Premier Guitar features affiliate links to help support our content. We may earn a commission on any affiliated purchases.

Eventide Releases Software Updates for Stompbox Line

Eventide Releases Software Updates for Stompbox Line

The new features announced are available immediately for H9 with a public beta to begin in August for ModFactor, TimeFactor, PitchFactor and Space.

Little Ferry, NJ (August 19, 2015) -- Eventide today announced the release of software updates for all of its stompboxes. Eventide stompboxes are being used by thousands of artists worldwide and many of these artists have requested additional features to help them use our products in new ways. The new features announced are available immediately for H9 with a public beta to begin in August for ModFactor, TimeFactor, PitchFactor and Space.

Routing Wet/Dry

This update also adds another routing option -- the ability to use one channel for effects (Wet) and the other as an unaltered passthrough (Dry). This gives studio and live musicians options for things like re-amping, testing house mix levels and so on.

Software-based Routing

All routing is completely software based and saved with each preset. There’s no need to reach down to throw a switch to change routing when a preset is selected, it’s set in advance along with your presets.

Volume Swell

Our customers also asked us for the ability to use an expression pedal (or MIDI controller) to control the signal level. The new Swell feature provides that option. You now have the option, by preset, of placing Swell on either the input or output signal.

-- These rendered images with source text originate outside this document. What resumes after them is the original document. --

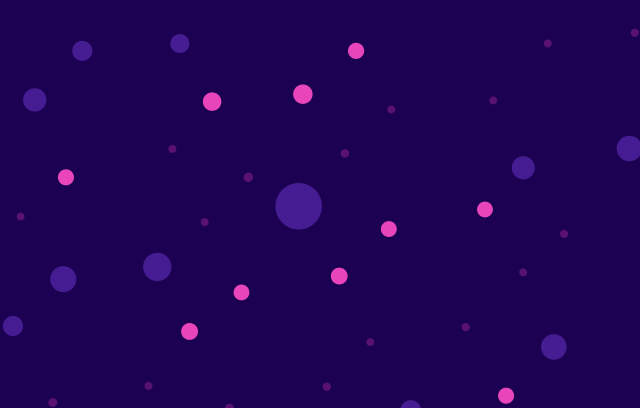
A WebGL 1 fragment shader for this background:

```glsl
precision highp float;

uniform vec2 u_resolution;

float hash(float n) {
    return fract(sin(n * 12.9898 + 4.137) * 43758.5453);
}

// Antialiased coverage of a disc, with lengths in canvas heights.
float disc(vec2 p, vec2 center, float radius) {
    return clamp(0.5 + (radius - length(p - center)) * u_resolution.y, 0.0, 1.0);
}

void main() {
    vec2 p = gl_FragCoord.xy / u_resolution.y;
    vec2 canvas = vec2(u_resolution.x / u_resolution.y, 1.0);
    vec3 color = vec3(0.11, 0.0, 0.32);

    for (int i = 0; i < 38; i++) {
        float id = float(i);

        // Evenly spread sequence, loosened by a small random offset.
        vec2 spread = fract(vec2(0.466, 0.49) + id * vec2(0.7549, 0.5698));
        vec2 jitter = vec2(hash(id), hash(id + 50.0)) - 0.5;
        vec2 center = spread * canvas + 0.04 * jitter;

        // Small dim dots by default, then bright dots and violet discs.
        float kind = fract(id * 0.618);
        float size = hash(id + 100.0);
        float radius = mix(0.0095, 0.012, size * size);
        vec3 tint = vec3(0.35, 0.07, 0.44);
        if (kind < 0.263) {
            radius = i == 0 ? 0.057 : mix(0.02, 0.038, size);
            tint = vec3(0.27, 0.11, 0.57);
        } else if (kind < 0.553) {
            radius = mix(0.0193, 0.025, size * size * size);
            tint = vec3(0.91, 0.27, 0.73);
        }

        color = mix(color, tint, disc(p, center, radius));
    }

    gl_FragColor = vec4(color, 1.0);
}
```
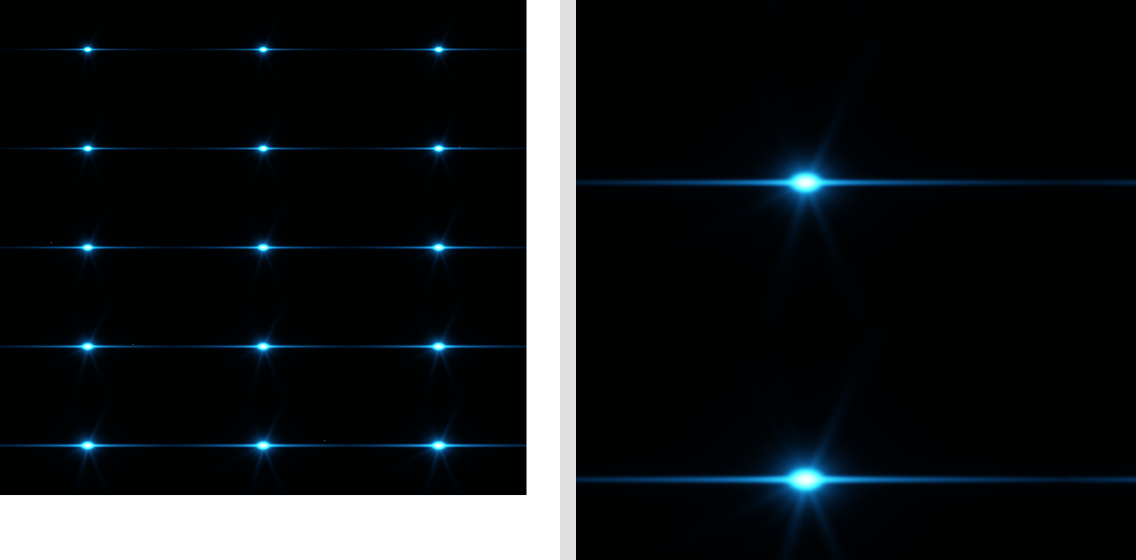
Left: the whole. Right: its middle third, enlarged.
A WebGL 2 fragment shader for this pattern:

```glsl
#version 300 es
precision highp float;
// Three by five grid of blue lens flares that brighten frame by frame, on black with a white margin.
uniform vec2 u_resolution;
out vec4 fragColor;

float hash(float n) {
    return fract(sin(n * 127.1 + 3.7) * 4375.85);
}

float gauss(float x, float width) {
    return exp(-x * x / (width * width));
}

// Beam from the centre that widens and fades outward
float ray(vec2 d, float angle, float reach) {
    vec2 dir = vec2(cos(angle), sin(angle));
    float along = dot(d, dir);
    float across = dot(d, vec2(-dir.y, dir.x));
    return step(0.0, along) * gauss(across, 0.009 + 0.06 * abs(along)) * exp(-along / reach);
}

// Light of one flare; d is in frame heights, grow runs from 0 to 1
float flare(vec2 d, float grow, float pixel) {
    float size = mix(0.55, 1.0, grow);
    float r = length(d * vec2(0.9, 1.1));
    float x = abs(d.x);

    // Core, halo and faint haze
    float light = 30.0 * gauss(length(d * vec2(1.0, 1.6)), 0.036 * size);
    light += 2.3 * exp(-r / (0.043 * size));
    light += 0.014 * size * gauss(r, 0.32 * size);

    // Horizontal streak with a bright inner spike
    float thin = length(vec2(mix(0.006, 0.011, grow), 0.6 * pixel));
    light += mix(0.85, 1.3, grow) * exp(-x / mix(0.26, 0.46, grow)) * gauss(d.y, thin);
    light += 5.0 * size * exp(-x / (0.065 * size)) * gauss(d.y, thin);
    light += 0.12 * grow * exp(-x / 0.45 - abs(d.y) / 0.025);

    // Short scattered rays
    float rays = 0.0;
    for (int i = 0; i < 16; i++) {
        float n = float(i);
        float angle = 0.3927 * (n + 0.8 * hash(n));
        rays += 0.22 * hash(n + 40.0) * ray(d, angle, size * (0.05 + 0.11 * hash(n + 80.0)));
    }
    // Long rays: one up to the right, two downward
    rays += 0.20 * ray(d, 1.12, 0.20 * size);
    rays += 0.22 * ray(d, -1.18, 0.18 * size);
    rays += 0.22 * ray(d, -1.84, 0.18 * size);
    return light + rays * size;
}

void main() {
    vec2 uv = gl_FragCoord.xy / u_resolution;
    vec2 frame = vec2(0.3134, 0.1768);
    vec2 fromTop = vec2(uv.x, 1.0 - uv.y);
    vec2 cell = clamp(floor(fromTop / frame), vec2(0.0), vec2(2.0, 4.0));
    float index = cell.y * 3.0 + cell.x;

    vec2 d = (fromTop - (cell + 0.5) * frame) / frame.y;
    d.y = -d.y;
    float pixel = 1.0 / (u_resolution.y * frame.y);
    float light = flare(d, index / 14.0, pixel);
    vec3 color = 1.0 - exp(-light * vec3(0.08, 0.75, 1.48));

    // A stray pale speck in some of the later frames
    vec2 speck = vec2(1.5 * hash(index + 9.0) - 0.75, 0.01 + 0.045 * hash(index + 21.0));
    float present = step(5.0, index) * step(0.4, hash(index + 33.0));
    color += 0.35 * present * gauss(length(d - speck), max(0.006, 0.5 * pixel));
    color += vec3(0.0, 0.002, 0.004);

    // White margin at the right and bottom
    vec2 edge = (fromTop - frame * vec2(3.0, 5.0)) * u_resolution;
    float margin = clamp(max(edge.x, edge.y) + 0.5, 0.0, 1.0);
    fragColor = vec4(mix(min(color, 1.0), vec3(1.0), margin), 1.0);
}
```
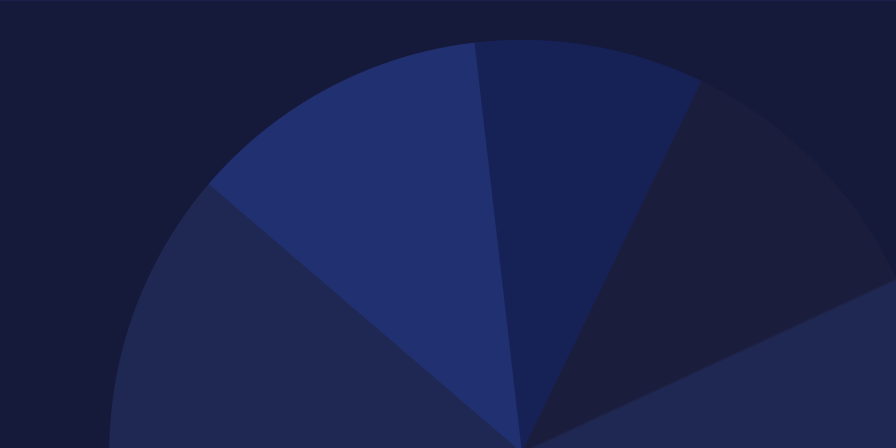
This background is drawn by a WebGL 1 fragment shader. Its source:

```glsl
precision highp float;
// Draws a dark navy backdrop with a large half disc fanned into flat blue sectors.

uniform vec2 u_resolution;

// Coverage of the half plane counterclockwise of a ray at the given angle.
float pastRay(vec2 p, float degrees, float softness) {
    float a = radians(degrees);
    return smoothstep(-softness, softness, dot(p, vec2(-sin(a), cos(a))));
}

void main() {
    // One unit is the canvas height; the fan is hinged just below the lower edge.
    vec2 uv = gl_FragCoord.xy / u_resolution.y;
    vec2 p = uv - vec2(1.165, -0.010);
    float pixel = 1.0 / u_resolution.y;
    float soft = 0.7 * pixel;

    vec3 night = vec3(0.082, 0.098, 0.228);
    vec3 slate = vec3(0.122, 0.157, 0.322);
    vec3 dusk = vec3(0.106, 0.114, 0.239);
    vec3 navy = vec3(0.086, 0.129, 0.337);
    vec3 royal = vec3(0.127, 0.188, 0.440);

    // Sectors, swept from right to left
    vec3 fan = mix(slate, dusk, pastRay(p, 24.8, max(soft, 0.004)));
    fan = mix(fan, navy, pastRay(p, 64.2, soft));
    fan = mix(fan, royal, pastRay(p, 96.6, soft));
    fan = mix(fan, slate, pastRay(p, 139.4, soft));

    // Disc over the backdrop
    float disc = 1.0 - smoothstep(-soft, soft, length(p) - 0.921);
    vec3 color = mix(night, fan, disc);

    // Faint hairline along the top edge
    float hairline = smoothstep(0.997 - soft, 0.997 + soft, uv.y);
    color = mix(color, slate, 0.6 * hairline);

    gl_FragColor = vec4(color, 1.0);
}
```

MIDI Merge/Aux Switch Options

Finally, the update delivers two other requested enhancements: MIDI Merge and a Press & Hold option for auxiliary (aux) switches. The MIDI Merge feature will mix incoming MIDI signals and MIDI signals that it generates and send the result to the outputs. This will be of particular interest to people driving multiple stompboxes from a MIDI pedalboard. The new Aux Switch configuration adds the ability to press and hold a switch (Momentary) in addition to the existing on and off states (Latch). For instance, you can have a parameter change only while the switch is being held. This allows modulating wet/dry mix or any other parameter knob just by holding or tapping on the Aux Switch.

“The features we’ve added are not superficial, run-of-the-mill additions or bug fixes typical of software updates. We’ve had to dig deep into the code. The scale of these changes demanded a significant investment in development and testing, but the results should open up new creative options for musicians,” commented Nick Rose, Senior Product Developer. “Eventide has a long tradition of supporting its products many years after release. Decades, even. We understand people have paid hard-earned money and we want them to get the most out of that investment.”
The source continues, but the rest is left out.